Nisga’a Lisims Government president Mitchell Stevens says he’s surprised as anyone over speculation Enbridge might be looking at a new route, even one through the Nisga’a treaty lands of the Nass Valley, for its Northern Gateway crude oil pipeline.
“I have no idea where this may have come from,” said Stevens after the Nass Valley was mentioned in reports which surfaced the end of April from Alberta premier Rachel Notley speaking to federal cabinet ministers about a new Northern Gateway route.
Speculation of a new Northern Gateway route has been tied to other reports that the federal government is quietly looking at ways to move Alberta crude to the west coast despite opposition to either a new pipeline or an expansion of Trans Mountain’s existing Kinder Morgan line from Alberta to the lower mainland.
“Right now Enbridge has a fully permitted pipeline to the Douglas Channel. No one from Enbridge has contacted us,” said Stevens of Northern Gateway which has already received federal government approval, albeit with 209 conditions, to build the pipeline at a cost of $7.9 billion from Alberta to a marine export terminal at Kitimat.
At the same time, the National Energy Board has recommended the $6.8 billion Kinder Morgan project be approved.
And should any pipeline company approach the Nisga’a Lisims Government, Steven said it would be obligated to consider any proposed project through a rigorous examination of environmental and other impacts as well as for any economic and other benefits.
“That provision is in Chapter 10 of the Nisga’a Final Agreement,” said Stevens of the 2000 agreement between the Nisga’a and the federal and provincial government which provided both land and governmental authority over those lands.
“It’s a constitutionally-protected agreement.”
“Any project would be duly considered within Nisga’a laws before any final decision is made,” Stevens added.
The Nisga’a have used Chapter 10 before, chiefly with the now-shelved Alloycorp proposal to develop a $1 billion molybdenum mine at Kitsault on the north coast.
The Nisga’a had to resort to a dispute resolution provision within the Nisga’a treaty with the provincial government to enforce its Chapter 10 rights after which it did approve of the mine development.
Stevens said that now sets a precedent for any future proposals for development in the Nass Valley area.
As it is, two pipelines are already proposed to cross over Nisga’a lands, both of which would carry natural gas to proposed liquefied natural gas plants near Prince Rupert.

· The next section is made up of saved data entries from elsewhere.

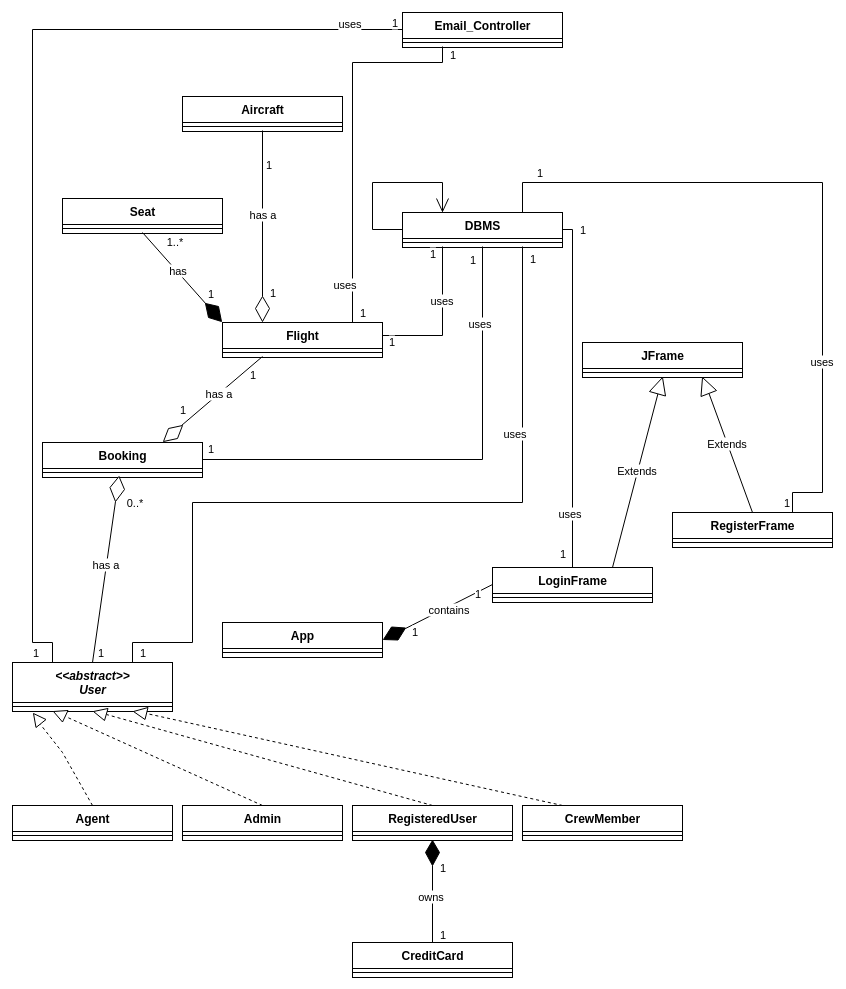
<!DOCTYPE html>
<html lang="en">
<head>
<meta charset="utf-8">
<title>Flight booking class diagram</title>
<style>
:root { --ink: #000; --paper: #fff; }
* { box-sizing: border-box; margin: 0; }
html, body { background: var(--paper); overflow: hidden; }
.diagram {
  position: relative; width: 846px; height: 989px; overflow: hidden;
  background: var(--paper); color: var(--ink);
  font-family: "Liberation Sans", Helvetica, Arial, sans-serif;
}
.class {
  position: absolute; left: var(--x); top: var(--y); width: 161px;
  border: 1px solid var(--ink); background: var(--paper);
}
.class h2 {
  display: flex; align-items: center; justify-content: center; text-align: center;
  height: 25px; padding-top: 1px; font-size: 12px; line-height: 14px; font-weight: 700;
}
.class.abstract h2 { height: 39px; font-style: italic; }
.class::after {
  content: ""; display: block; height: 8px;
  border-top: 1px solid var(--ink);
  background: linear-gradient(var(--ink), var(--ink)) 0 3px / 100% 1px no-repeat;
}
.relations { position: absolute; left: 0; top: 0; fill: none; stroke: var(--ink); stroke-width: 1; }
.relations .hollow { fill: var(--paper); }
.relations .solid { fill: var(--ink); }
.relations .realises { stroke-dasharray: 3 3; }
.label {
  position: absolute; left: var(--x); top: var(--y); transform: translate(-50%, -50%);
  background: var(--paper); font-size: 11px; line-height: 13px; white-space: nowrap;
}
</style>
</head>
<body>
<main class="diagram">

  <section class="class" style="--x:402px;--y:12px"><h2>Email_Controller</h2></section>
  <section class="class" style="--x:182px;--y:96px"><h2>Aircraft</h2></section>
  <section class="class" style="--x:62px;--y:198px"><h2>Seat</h2></section>
  <section class="class" style="--x:402px;--y:212px"><h2>DBMS</h2></section>
  <section class="class" style="--x:222px;--y:322px"><h2>Flight</h2></section>
  <section class="class" style="--x:582px;--y:342px"><h2>JFrame</h2></section>
  <section class="class" style="--x:42px;--y:442px"><h2>Booking</h2></section>
  <section class="class" style="--x:672px;--y:512px"><h2>RegisterFrame</h2></section>
  <section class="class" style="--x:492px;--y:567px"><h2>LoginFrame</h2></section>
  <section class="class" style="--x:222px;--y:622px"><h2>App</h2></section>
  <section class="class abstract" style="--x:12px;--y:662px"><h2>&lt;&lt;abstract&gt;&gt;<br>User</h2></section>
  <section class="class" style="--x:12px;--y:805px"><h2>Agent</h2></section>
  <section class="class" style="--x:182px;--y:805px"><h2>Admin</h2></section>
  <section class="class" style="--x:352px;--y:805px"><h2>RegisteredUser</h2></section>
  <section class="class" style="--x:522px;--y:805px"><h2>CrewMember</h2></section>
  <section class="class" style="--x:352px;--y:942px"><h2>CreditCard</h2></section>

  <svg class="relations" width="846" height="989" viewBox="0 0 846 989" aria-hidden="true">
    <g transform="translate(.5 .5)">
      <g class="uses">
        <path d="M402 29H32V642H52V662"/>
        <path d="M442 46V62H352V322"/>
        <path d="M402 229H372V182H442V211"/>
        <path d="M436 198L442 211L448 198"/>
        <path d="M522 212V182H822V492H792V512"/>
        <path d="M562 229H572V567"/>
        <path d="M442 246V335H382"/>
        <path d="M482 246V459H202"/>
        <path d="M522 246V502H192V642H132V662"/>
      </g>
      <g class="ownership">
        <path d="M142 232L206 304"/>
        <polygon class="solid" points="221,321 218,306 205,303 208,317"/>
        <path d="M262 130V296"/>
        <polygon class="hollow" points="262,296 269,308 262,321 255,308"/>
        <path d="M262 356L181 425"/>
        <polygon class="hollow" points="163,441 168,428 182,425 177,438"/>
        <path d="M92 662L115 501"/>
        <polygon class="hollow" points="118.5,476 124,489 115,501 109.5,487"/>
        <path d="M492 584L405 628"/>
        <polygon class="solid" points="383,639 391,626.5 405,627.5 397.5,639.5"/>
        <path d="M432 865V942"/>
        <polygon class="solid" points="432,840 439,852 432,865 425,852"/>
      </g>
      <g class="inheritance">
        <path d="M612 567L657.5 393"/>
        <polygon class="hollow" points="662,377 649,391 665,395.5"/>
        <path d="M752 512L708.5 393"/>
        <polygon class="hollow" points="702,377 700.5,396 716,390"/>
      </g>
      <g class="realisation">
        <path class="realises" d="M92 805L62 752L40 724"/>
        <polygon class="hollow" points="33,713 45.5,719 35.5,727"/>
        <path class="realises" d="M262 805L65 716"/>
        <polygon class="hollow" points="53,711 67.5,710 62,721.5"/>
        <path class="realises" d="M432 805L106 714"/>
        <polygon class="hollow" points="93,711 107.5,708 104,720"/>
        <path class="realises" d="M562 805L146 713"/>
        <polygon class="hollow" points="133,711 147.5,707 144.5,719"/>
      </g>
    </g>
  </svg>

  <span class="label" style="--x:350px;--y:24px">uses</span>
  <span class="label" style="--x:395px;--y:23px">1</span>
  <span class="label" style="--x:453px;--y:55px">1</span>
  <span class="label" style="--x:345px;--y:285px">uses</span>
  <span class="label" style="--x:363px;--y:313px">1</span>
  <span class="label" style="--x:269px;--y:165px">1</span>
  <span class="label" style="--x:263px;--y:215px">has a</span>
  <span class="label" style="--x:273px;--y:293px">1</span>
  <span class="label" style="--x:175px;--y:242px">1..*</span>
  <span class="label" style="--x:178px;--y:271px">has</span>
  <span class="label" style="--x:211px;--y:294px">1</span>
  <span class="label" style="--x:540px;--y:173px">1</span>
  <span class="label" style="--x:822px;--y:362px">uses</span>
  <span class="label" style="--x:787px;--y:503px">1</span>
  <span class="label" style="--x:583px;--y:230px">1</span>
  <span class="label" style="--x:570px;--y:514px">uses</span>
  <span class="label" style="--x:563px;--y:554px">1</span>
  <span class="label" style="--x:433px;--y:254px">1</span>
  <span class="label" style="--x:442px;--y:301px">uses</span>
  <span class="label" style="--x:392px;--y:342px">1</span>
  <span class="label" style="--x:473px;--y:260px">1</span>
  <span class="label" style="--x:480px;--y:324px">uses</span>
  <span class="label" style="--x:211px;--y:449px">1</span>
  <span class="label" style="--x:533px;--y:259px">1</span>
  <span class="label" style="--x:515px;--y:434px">uses</span>
  <span class="label" style="--x:143px;--y:653px">1</span>
  <span class="label" style="--x:253px;--y:375px">1</span>
  <span class="label" style="--x:219px;--y:394px">has a</span>
  <span class="label" style="--x:183px;--y:410px">1</span>
  <span class="label" style="--x:135px;--y:503px">0..*</span>
  <span class="label" style="--x:106px;--y:565px">has a</span>
  <span class="label" style="--x:101px;--y:653px">1</span>
  <span class="label" style="--x:36px;--y:653px">1</span>
  <span class="label" style="--x:637px;--y:471px">Extends</span>
  <span class="label" style="--x:727px;--y:444px">Extends</span>
  <span class="label" style="--x:478px;--y:594px">1</span>
  <span class="label" style="--x:449px;--y:610px">contains</span>
  <span class="label" style="--x:415px;--y:632px">1</span>
  <span class="label" style="--x:443px;--y:868px">1</span>
  <span class="label" style="--x:431px;--y:897px">owns</span>
  <span class="label" style="--x:443px;--y:935px">1</span>

</main>
</body>
</html>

For one of those pipelines, TransCanada’s Prince Rupert Gas Transmission which would pump natural gas to the proposed Pacific NorthWest LNG project, the Nisga’a have negotiated an option to use some of its capacity.

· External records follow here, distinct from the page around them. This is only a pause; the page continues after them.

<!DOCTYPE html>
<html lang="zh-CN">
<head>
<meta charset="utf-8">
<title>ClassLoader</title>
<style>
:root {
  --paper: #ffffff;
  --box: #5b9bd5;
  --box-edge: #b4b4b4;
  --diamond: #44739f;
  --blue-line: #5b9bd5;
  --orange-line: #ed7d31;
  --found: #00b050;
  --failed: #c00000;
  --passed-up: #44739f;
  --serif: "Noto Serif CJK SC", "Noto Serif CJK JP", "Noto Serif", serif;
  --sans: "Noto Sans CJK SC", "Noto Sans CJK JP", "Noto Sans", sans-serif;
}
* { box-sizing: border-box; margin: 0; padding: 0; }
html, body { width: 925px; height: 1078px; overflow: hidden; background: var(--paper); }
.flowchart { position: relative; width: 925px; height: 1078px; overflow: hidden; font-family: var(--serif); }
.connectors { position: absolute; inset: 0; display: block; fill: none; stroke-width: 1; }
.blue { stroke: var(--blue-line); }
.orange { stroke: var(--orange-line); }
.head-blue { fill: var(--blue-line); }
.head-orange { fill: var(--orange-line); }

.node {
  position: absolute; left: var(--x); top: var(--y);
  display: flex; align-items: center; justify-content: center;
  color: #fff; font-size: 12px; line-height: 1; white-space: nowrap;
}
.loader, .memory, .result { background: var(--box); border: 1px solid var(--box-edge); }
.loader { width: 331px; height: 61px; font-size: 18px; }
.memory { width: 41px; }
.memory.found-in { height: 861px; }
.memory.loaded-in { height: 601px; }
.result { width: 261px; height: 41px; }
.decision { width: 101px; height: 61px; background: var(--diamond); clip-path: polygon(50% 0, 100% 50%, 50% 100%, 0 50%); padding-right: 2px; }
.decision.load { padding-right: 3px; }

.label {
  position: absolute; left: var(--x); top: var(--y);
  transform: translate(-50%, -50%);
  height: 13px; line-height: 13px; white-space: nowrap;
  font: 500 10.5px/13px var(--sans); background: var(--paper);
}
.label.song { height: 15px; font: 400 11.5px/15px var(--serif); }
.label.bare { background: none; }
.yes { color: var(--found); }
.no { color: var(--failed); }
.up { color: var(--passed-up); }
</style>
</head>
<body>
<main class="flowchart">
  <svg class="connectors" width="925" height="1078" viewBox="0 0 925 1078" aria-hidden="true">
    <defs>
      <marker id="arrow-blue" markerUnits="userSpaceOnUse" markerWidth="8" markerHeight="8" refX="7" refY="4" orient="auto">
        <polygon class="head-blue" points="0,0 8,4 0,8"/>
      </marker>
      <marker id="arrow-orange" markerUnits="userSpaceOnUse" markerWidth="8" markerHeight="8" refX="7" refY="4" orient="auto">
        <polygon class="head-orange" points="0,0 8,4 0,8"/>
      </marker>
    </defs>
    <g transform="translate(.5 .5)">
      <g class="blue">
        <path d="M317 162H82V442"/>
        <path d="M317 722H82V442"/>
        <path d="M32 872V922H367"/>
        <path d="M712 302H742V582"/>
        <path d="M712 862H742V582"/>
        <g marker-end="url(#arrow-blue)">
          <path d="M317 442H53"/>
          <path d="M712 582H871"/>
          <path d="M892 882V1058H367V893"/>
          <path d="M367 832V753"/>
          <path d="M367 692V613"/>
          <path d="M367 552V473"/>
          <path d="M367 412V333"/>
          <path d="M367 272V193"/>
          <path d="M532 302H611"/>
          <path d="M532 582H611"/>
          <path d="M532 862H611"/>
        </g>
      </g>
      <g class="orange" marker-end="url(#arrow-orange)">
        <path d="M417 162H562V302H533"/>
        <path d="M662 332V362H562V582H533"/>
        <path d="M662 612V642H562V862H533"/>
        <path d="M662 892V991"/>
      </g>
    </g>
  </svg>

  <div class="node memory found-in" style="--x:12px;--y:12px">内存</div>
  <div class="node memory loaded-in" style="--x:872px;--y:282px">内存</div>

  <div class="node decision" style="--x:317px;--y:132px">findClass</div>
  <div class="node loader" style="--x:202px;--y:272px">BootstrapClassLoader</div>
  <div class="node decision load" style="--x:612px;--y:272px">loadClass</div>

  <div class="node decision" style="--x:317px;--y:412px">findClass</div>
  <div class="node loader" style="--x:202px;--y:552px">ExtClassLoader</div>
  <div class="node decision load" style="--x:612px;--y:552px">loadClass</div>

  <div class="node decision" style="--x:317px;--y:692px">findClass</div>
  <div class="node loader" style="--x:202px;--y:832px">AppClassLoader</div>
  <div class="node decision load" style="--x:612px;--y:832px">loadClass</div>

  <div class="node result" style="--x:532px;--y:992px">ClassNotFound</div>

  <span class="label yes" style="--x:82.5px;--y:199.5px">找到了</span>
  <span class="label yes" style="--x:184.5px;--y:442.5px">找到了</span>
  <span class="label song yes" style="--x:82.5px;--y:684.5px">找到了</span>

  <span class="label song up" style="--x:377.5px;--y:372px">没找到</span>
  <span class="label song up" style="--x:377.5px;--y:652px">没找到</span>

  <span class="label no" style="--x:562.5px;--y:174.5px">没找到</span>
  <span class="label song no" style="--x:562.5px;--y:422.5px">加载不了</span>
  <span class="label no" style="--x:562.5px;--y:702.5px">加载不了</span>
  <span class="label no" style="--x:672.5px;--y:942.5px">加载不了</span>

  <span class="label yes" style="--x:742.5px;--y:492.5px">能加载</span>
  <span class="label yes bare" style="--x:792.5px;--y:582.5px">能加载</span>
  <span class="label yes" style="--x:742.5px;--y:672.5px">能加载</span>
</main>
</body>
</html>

It wants to use that option to attract a LNG developer of its own to the Nass Valley area.
For its part, Enbridge official Ivan Giesbrecht said they’re focused on the Northern Gateway project as it now stands and that it won’t indulge in any route change speculation.
The company recently asked federal regulators for a three-year extension of its permit which now requires it to begin construction by the end of the year.
That permit was granted in 2014 and Enbridge says it has since that time been working on meeting the 209 conditions laid down before work can begin.
“Northern Gateway is consulting with First Nation and Metis communities and other stakeholders to chart a path forward for the project,” said Giesbrecht.
“As part of these ongoing discussions, environmental sustainability is always a priority. Any significant developments on any aspect of the project would be communicated publicly at the appropriate time and done in conjunction with our aboriginal equity partners,” he said.
The reference to aboriginal equity partners is a collection of Metis and First Nations communities who have signed on to take an ownership stake in Northern Gateway.